Top of RECORD EXCERPTS
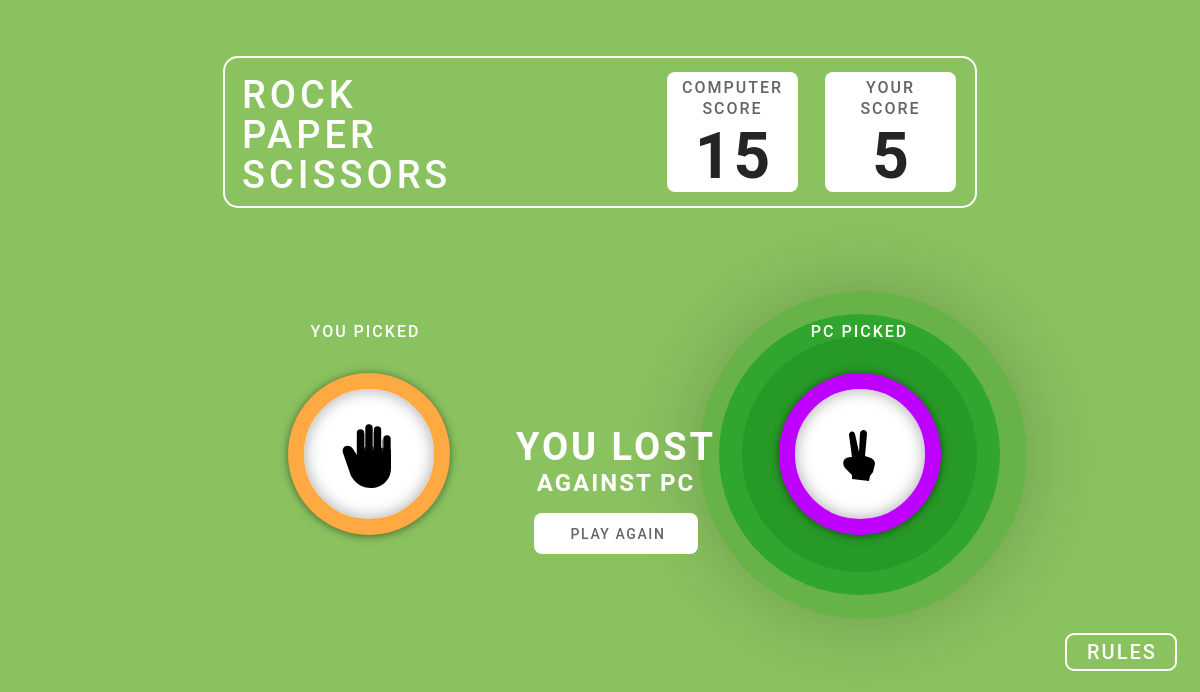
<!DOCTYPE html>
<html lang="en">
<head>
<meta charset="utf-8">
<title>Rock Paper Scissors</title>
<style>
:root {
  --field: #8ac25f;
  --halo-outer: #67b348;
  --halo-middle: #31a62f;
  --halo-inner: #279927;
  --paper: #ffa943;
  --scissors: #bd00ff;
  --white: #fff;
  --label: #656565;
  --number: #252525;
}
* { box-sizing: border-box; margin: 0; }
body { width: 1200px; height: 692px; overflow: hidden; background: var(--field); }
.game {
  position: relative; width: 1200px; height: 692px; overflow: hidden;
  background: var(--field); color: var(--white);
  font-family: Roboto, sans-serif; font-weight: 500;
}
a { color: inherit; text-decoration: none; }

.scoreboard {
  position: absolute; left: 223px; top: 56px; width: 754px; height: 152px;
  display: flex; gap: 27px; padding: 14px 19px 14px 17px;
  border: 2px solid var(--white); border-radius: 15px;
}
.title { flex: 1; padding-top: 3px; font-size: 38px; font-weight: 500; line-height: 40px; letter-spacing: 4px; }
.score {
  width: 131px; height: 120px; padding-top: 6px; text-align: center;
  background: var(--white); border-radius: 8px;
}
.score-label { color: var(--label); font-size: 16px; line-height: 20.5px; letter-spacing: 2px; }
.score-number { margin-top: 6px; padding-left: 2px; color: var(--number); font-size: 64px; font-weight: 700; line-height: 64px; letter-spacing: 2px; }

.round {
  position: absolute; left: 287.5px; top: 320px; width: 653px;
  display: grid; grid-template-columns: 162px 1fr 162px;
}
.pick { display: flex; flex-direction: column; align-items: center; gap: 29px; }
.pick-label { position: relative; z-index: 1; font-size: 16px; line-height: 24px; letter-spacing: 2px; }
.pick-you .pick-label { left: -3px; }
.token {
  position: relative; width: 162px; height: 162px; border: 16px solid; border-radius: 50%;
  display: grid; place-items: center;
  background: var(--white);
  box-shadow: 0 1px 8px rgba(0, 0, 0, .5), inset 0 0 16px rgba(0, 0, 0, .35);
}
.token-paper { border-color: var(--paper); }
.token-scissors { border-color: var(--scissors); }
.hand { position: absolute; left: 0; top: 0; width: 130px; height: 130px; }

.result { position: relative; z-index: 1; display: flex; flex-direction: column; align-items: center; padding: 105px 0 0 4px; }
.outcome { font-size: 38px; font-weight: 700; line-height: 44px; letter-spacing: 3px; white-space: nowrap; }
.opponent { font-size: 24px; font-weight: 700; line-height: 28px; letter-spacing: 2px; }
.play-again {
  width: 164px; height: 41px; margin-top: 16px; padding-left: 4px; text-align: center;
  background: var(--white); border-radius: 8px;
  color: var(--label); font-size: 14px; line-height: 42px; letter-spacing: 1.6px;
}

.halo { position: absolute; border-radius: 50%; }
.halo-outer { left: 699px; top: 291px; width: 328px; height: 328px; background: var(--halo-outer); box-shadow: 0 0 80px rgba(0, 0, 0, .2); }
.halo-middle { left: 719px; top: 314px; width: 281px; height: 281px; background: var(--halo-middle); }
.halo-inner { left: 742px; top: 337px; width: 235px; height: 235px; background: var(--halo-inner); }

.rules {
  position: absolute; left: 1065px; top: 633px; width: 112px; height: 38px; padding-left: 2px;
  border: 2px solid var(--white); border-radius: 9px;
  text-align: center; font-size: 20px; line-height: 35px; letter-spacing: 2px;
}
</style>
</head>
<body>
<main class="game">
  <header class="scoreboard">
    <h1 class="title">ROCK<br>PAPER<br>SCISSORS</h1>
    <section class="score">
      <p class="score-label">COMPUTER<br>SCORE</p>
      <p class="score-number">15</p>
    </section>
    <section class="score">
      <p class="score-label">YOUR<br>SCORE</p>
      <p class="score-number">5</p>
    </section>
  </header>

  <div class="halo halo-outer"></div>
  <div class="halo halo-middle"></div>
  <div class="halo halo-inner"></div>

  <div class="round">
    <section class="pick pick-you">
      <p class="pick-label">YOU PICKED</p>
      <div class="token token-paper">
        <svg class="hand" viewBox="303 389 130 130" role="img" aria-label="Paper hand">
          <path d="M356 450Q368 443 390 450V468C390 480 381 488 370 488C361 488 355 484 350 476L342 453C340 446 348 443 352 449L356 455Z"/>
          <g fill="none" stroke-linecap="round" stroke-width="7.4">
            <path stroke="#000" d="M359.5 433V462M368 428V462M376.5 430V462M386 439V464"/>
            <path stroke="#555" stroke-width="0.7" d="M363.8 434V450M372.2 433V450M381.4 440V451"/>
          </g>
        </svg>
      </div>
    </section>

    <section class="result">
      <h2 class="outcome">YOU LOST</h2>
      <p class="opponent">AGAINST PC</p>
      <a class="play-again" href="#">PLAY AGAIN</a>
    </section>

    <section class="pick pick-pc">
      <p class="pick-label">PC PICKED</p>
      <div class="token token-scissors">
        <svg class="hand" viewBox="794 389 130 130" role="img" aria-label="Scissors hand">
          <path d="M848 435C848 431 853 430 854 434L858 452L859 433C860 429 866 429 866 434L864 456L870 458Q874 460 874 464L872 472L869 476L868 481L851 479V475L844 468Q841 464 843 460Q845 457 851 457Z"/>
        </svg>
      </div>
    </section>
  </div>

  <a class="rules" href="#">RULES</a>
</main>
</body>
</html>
Bottom of RECORD EXCERPTS
EXERCISE REQUIREMENTS>
The lines that contain the word "background" are wanted; copy each of them from the records.

THE COMPLETED TASK>
body { width: 1200px; height: 692px; overflow: hidden; background: var(--field); }
  background: var(--field); color: var(--white);
  background: var(--white); border-radius: 8px;
  background: var(--white);
  background: var(--white); border-radius: 8px;
.halo-outer { left: 699px; top: 291px; width: 328px; height: 328px; background: var(--halo-outer); box-shadow: 0 0 80px rgba(0, 0, 0, .2); }
.halo-middle { left: 719px; top: 314px; width: 281px; height: 281px; background: var(--halo-middle); }
.halo-inner { left: 742px; top: 337px; width: 235px; height: 235px; background: var(--halo-inner); }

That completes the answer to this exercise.